Exercise aim: Pick the lines holding the string "panel" out of the records and copy them.

== Segment start ==

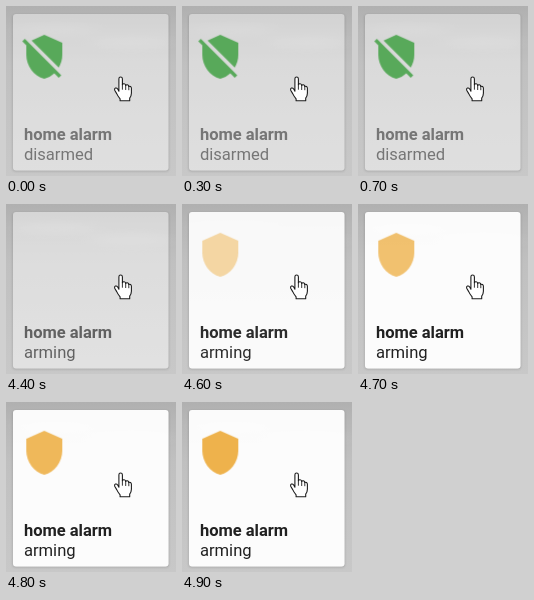
An HTML page that plays this animation: 170x170 px, repeating every 5000 ms.

```html
<!DOCTYPE html>
<html lang="en">
<head>
<meta charset="utf-8">
<title>Home alarm card</title>
<style>
  html, body { margin: 0; width: 100%; height: 100%; overflow: hidden; background: #bbb; }
  svg { display: block; width: 100vw; height: 100vh; }
  text { font-family: Roboto, Arial, sans-serif; font-size: 16.6px; fill: #212121; }
  .title { font-size: 16.5px; font-weight: 700; }

  .panel, .ink, .off, .on, .shield { animation: 5s step-end infinite; }
  .panel { animation-name: panel; }
  .ink { animation-name: ink; }
  .off { animation-name: off; }
  .on { animation-name: on; }
  .shield { animation-name: shield; }

  @keyframes panel {
    0% { fill-opacity: .41; }
    88% { fill-opacity: .45; }
    90% { fill-opacity: .8; }
    92% { fill-opacity: .91; }
    94%, 100% { fill-opacity: .95; }
  }
  @keyframes ink {
    0% { opacity: .55; }
    88% { opacity: .66; }
    90% { opacity: .85; }
    92% { opacity: .95; }
    94%, 100% { opacity: 1; }
  }
  @keyframes off {
    0% { opacity: 1; }
    88%, 100% { opacity: 0; }
  }
  @keyframes on {
    0% { opacity: 0; }
    88%, 100% { opacity: 1; }
  }
  @keyframes shield {
    0% { opacity: 0; }
    90% { opacity: .2; }
    92% { opacity: .5; }
    94% { opacity: .8; }
    96% { opacity: .92; }
    98%, 100% { opacity: 1; }
  }
</style>
</head>
<body>
<svg viewBox="0 0 170 170">
  <defs>
    <linearGradient id="sky" x2="0" y2="1">
      <stop offset="0" stop-color="#b0b0b0"/>
      <stop offset=".12" stop-color="#b7b7b7"/>
      <stop offset=".35" stop-color="#c0c0c0"/>
      <stop offset=".65" stop-color="#c4c4c4"/>
      <stop offset="1" stop-color="#c8c8c8"/>
    </linearGradient>
    <filter id="soft" x="-50%" y="-200%" width="200%" height="500%">
      <feGaussianBlur stdDeviation="9 4"/>
    </filter>
    <filter id="shade" x="-10%" y="-10%" width="120%" height="120%">
      <feGaussianBlur stdDeviation="1.2"/>
    </filter>
  </defs>

  <rect width="170" height="170" fill="url(#sky)"/>
  <g filter="url(#soft)" fill="#d0d0d0" opacity=".4">
    <ellipse cx="50" cy="24" rx="42" ry="4"/>
    <ellipse cx="125" cy="36" rx="40" ry="5"/>
  </g>

  <!-- Shadow stays outside the translucent card -->
  <clipPath id="outside">
    <path clip-rule="evenodd" d="M0 0H170V170H0ZM10 8H159.500Q162.500 8 162.500 11V161.500Q162.500 164.500 159.500 164.500H10Q7 164.500 7 161.500V11Q7 8 10 8Z"/>
  </clipPath>
  <g clip-path="url(#outside)">
    <rect x="6.500" y="8.500" width="156.500" height="157" rx="3" opacity=".14" filter="url(#shade)"/>
  </g>
  <rect class="panel" x="7" y="8" width="155.500" height="156.500" rx="3" fill="#fff"/>

  <g transform="translate(14.300 26.800) scale(2)">
    <path class="off" fill="#58a95a" d="M1 4.270L2.280 3 20.500 21.220 19.230 22.500 17 20.250C15.570 21.570 13.870 22.540 12 23 6.840 21.740 3 16.550 3 11V6.270ZM12 1L21 5V11C21 13.280 20.350 15.500 19.230 17.400L5.650 3.820Z"/>
    <path class="shield" fill="#eeb24c" d="M12 1L3 5V11C3 16.550 6.840 21.740 12 23 17.160 21.740 21 16.550 21 11V5Z"/>
  </g>

  <g class="ink">
    <text class="title" x="17.900" y="134">home alarm</text>
    <text class="off" x="17.900" y="154">disarmed</text>
    <text class="on" x="17.900" y="154">arming</text>
  </g>

  <g transform="translate(-.600 .300)" fill="#fff" stroke="#1c1c1c" stroke-width="1.100" stroke-linejoin="round" stroke-linecap="round">
    <path d="M113.500 85V72.500Q113.500 70.700 115.200 70.700T117 72.500V78.500Q117.300 77.300 118.700 77.500 120.200 77.700 120.300 79.200 120.700 78.200 122 78.500 123.300 78.800 123.400 80.200 124.200 79.600 125.100 80.200 126 80.800 126 82V87Q126 89.500 124.300 91.800V94.500H114.700V92.500Q112.500 90 111.300 87.300L109.300 84Q108.700 82.500 110 81.800 111.300 81.300 112.300 82.700Z"/>
    <path fill="none" stroke-width=".900" d="M117 78.500V83M120.300 79.200V83.300M123.400 80.200V83.500"/>
  </g>
</svg>
</body>
</html>
```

== Segment end ==

Solved exercise:
  .panel, .ink, .off, .on, .shield { animation: 5s step-end infinite; }
  .panel { animation-name: panel; }
  @keyframes panel {
  <rect class="panel" x="7" y="8" width="155.500" height="156.500" rx="3" fill="#fff"/>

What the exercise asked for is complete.